Implants have been around since 1965 and were originally used in science. Professor Branemark discovered that the Titanium cylinders being used in his experiments were stimulating bone growth around them.

Implants were then used in many medical and dental fields in attaching prostheses or teeth to bone.

The Titanium alloy used is very pure, bio-inert and noncorrosive. However in the mouth it is the bone that fails around implants in certain patients.

As all metals have a rough surfaces they can attract germs. In the healthy patient the implant is placed at the bone level and the healthy gum creates a protective cuff around the post of the implant. This can be seen in the picture above where the gum is pink, firm and stippled (like orange peel), except at one location.

When the cuff is loose, germs can get in and cause local inflammation, this is called mucositis as in the picture above.

Early peri-implantitis

The signs are very similar to gum disease in that early signs are redness and or puffiness without bleeding.

Brushing the gums around teeth and implants keeps them healthy and maintains the bone underneath.

Patients that smoke, are diabetics or immunocompromised may have a weakened defence mechanism that allows implant or gum disease to develop.

Routine check ups, visits to the hygienist and also home care/brushing with an electric tooth brush or bottle brushes can help reduce bacterial levels around implants.

Advanced peri-implantitis with associated bone loss

If germs are allowed to build up inside the gum cuff then the local body inflammation, in trying to neutralise the germs can also damage the bone, causing bone loss. This is called peri-implantitis.

Continuous presence of the germ biom can lead to the loss of the implant and the superstructure above.

The signs of implant disease can be redness, puffiness, bleeding, white fluid or pus, pain etc. The implant does not become mobile until much later on as the bone contact is very strong, even when there is little coverage.

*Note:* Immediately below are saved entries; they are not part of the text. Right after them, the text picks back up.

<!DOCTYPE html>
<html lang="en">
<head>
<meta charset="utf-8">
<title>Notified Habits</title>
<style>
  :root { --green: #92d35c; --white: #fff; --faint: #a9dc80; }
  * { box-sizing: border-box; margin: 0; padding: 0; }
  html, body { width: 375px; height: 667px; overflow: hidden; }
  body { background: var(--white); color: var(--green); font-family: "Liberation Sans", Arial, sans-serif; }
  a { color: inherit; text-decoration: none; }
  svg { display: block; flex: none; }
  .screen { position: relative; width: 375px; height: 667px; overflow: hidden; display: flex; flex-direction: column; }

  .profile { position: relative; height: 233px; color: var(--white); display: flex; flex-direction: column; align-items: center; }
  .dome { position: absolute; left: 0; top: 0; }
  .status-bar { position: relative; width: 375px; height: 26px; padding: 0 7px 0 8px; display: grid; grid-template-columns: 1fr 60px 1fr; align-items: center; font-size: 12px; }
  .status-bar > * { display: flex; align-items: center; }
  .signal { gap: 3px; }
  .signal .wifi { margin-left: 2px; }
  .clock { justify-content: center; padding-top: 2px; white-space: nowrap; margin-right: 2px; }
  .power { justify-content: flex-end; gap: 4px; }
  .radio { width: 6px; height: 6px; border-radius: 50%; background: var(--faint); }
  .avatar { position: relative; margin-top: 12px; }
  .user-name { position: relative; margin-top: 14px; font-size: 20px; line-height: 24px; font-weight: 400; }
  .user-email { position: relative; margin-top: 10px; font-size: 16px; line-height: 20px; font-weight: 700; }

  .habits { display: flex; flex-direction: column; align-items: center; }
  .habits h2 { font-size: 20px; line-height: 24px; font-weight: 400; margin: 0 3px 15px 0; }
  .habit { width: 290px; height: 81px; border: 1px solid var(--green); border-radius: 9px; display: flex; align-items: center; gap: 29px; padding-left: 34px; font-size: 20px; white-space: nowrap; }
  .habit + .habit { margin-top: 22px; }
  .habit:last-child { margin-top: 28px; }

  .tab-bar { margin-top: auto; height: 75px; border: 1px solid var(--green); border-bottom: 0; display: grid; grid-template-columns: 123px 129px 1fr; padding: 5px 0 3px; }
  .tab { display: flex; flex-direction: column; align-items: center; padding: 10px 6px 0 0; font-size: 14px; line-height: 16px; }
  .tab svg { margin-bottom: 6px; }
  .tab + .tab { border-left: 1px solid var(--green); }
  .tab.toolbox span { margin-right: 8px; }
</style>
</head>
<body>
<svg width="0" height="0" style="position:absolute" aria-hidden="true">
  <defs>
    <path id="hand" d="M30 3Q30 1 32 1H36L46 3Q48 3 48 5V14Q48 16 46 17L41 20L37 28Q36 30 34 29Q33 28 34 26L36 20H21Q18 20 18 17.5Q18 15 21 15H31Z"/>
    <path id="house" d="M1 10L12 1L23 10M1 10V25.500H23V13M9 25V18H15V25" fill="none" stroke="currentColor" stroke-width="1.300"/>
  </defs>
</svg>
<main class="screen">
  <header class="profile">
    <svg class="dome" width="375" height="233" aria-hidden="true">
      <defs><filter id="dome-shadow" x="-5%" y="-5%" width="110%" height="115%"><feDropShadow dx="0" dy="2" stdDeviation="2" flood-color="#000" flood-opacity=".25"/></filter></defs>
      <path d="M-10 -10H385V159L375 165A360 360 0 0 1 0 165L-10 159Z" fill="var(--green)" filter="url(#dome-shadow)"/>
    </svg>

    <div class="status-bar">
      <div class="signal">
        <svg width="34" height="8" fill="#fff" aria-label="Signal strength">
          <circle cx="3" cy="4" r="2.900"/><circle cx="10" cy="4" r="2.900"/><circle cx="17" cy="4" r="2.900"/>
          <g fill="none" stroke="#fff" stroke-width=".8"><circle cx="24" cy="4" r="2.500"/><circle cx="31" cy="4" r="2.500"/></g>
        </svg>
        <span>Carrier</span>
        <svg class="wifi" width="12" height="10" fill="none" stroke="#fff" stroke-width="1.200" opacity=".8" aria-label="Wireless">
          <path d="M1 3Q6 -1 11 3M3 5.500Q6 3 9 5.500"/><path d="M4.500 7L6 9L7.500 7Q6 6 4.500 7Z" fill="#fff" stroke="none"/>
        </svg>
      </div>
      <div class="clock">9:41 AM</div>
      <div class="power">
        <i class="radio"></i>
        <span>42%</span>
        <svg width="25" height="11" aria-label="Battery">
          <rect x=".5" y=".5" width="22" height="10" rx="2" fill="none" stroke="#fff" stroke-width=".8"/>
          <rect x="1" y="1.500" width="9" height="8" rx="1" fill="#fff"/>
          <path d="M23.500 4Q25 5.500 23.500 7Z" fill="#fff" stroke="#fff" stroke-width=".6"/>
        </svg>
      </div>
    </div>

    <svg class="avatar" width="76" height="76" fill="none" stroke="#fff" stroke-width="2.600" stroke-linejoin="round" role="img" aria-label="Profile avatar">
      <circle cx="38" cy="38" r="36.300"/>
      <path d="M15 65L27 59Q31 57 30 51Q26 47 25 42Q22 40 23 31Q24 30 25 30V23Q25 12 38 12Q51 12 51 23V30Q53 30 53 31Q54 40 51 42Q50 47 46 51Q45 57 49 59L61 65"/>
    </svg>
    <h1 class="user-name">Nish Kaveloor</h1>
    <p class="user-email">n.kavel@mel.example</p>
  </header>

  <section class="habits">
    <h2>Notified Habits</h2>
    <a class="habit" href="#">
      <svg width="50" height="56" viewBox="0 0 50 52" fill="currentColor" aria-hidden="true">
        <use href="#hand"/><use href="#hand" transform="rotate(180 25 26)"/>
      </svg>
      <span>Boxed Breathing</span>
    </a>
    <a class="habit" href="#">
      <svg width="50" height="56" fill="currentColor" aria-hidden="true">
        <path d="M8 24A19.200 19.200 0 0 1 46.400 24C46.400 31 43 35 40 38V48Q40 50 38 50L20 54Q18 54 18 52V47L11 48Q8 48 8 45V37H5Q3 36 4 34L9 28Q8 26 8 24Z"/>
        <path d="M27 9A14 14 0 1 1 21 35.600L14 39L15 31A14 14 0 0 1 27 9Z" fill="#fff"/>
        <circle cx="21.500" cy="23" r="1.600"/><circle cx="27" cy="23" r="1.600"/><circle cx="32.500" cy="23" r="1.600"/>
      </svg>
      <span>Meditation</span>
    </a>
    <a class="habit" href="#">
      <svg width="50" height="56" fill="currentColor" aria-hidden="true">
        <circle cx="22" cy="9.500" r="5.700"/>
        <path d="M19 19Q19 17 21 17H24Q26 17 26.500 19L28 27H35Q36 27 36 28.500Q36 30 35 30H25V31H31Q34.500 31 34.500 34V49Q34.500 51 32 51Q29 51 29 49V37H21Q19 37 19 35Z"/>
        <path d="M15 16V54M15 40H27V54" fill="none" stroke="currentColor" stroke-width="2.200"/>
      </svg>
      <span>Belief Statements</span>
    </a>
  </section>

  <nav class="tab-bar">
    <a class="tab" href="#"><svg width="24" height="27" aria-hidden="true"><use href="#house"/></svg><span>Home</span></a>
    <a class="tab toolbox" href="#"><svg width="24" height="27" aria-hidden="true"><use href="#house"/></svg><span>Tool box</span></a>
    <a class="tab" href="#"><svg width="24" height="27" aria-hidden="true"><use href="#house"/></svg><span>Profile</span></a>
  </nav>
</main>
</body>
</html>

The implant surfaces need to be uncovered, cleaned, smoothed and or antibiotic substances applied to disinfect them. The gums can then be allowed to heal naturally, but with bone loss, recession can occur and the implant surface may be visible.

Tepe bottle brushes

Tepe is a brand of sturdy bottle brushes. They can be brushed under bridgework or crowns and keep the gum cuff clean. They can be rinsed and dried and used twice daily for up to 2-3 weeks and then a new one is used.

Mouthwash can also be used once daily to kill off any unwanted germs as well.

Implants need monitoring and maintenance too and can slowly fail without you even realizing it. It is imperative, much like a car MOT that you get them checked regularly.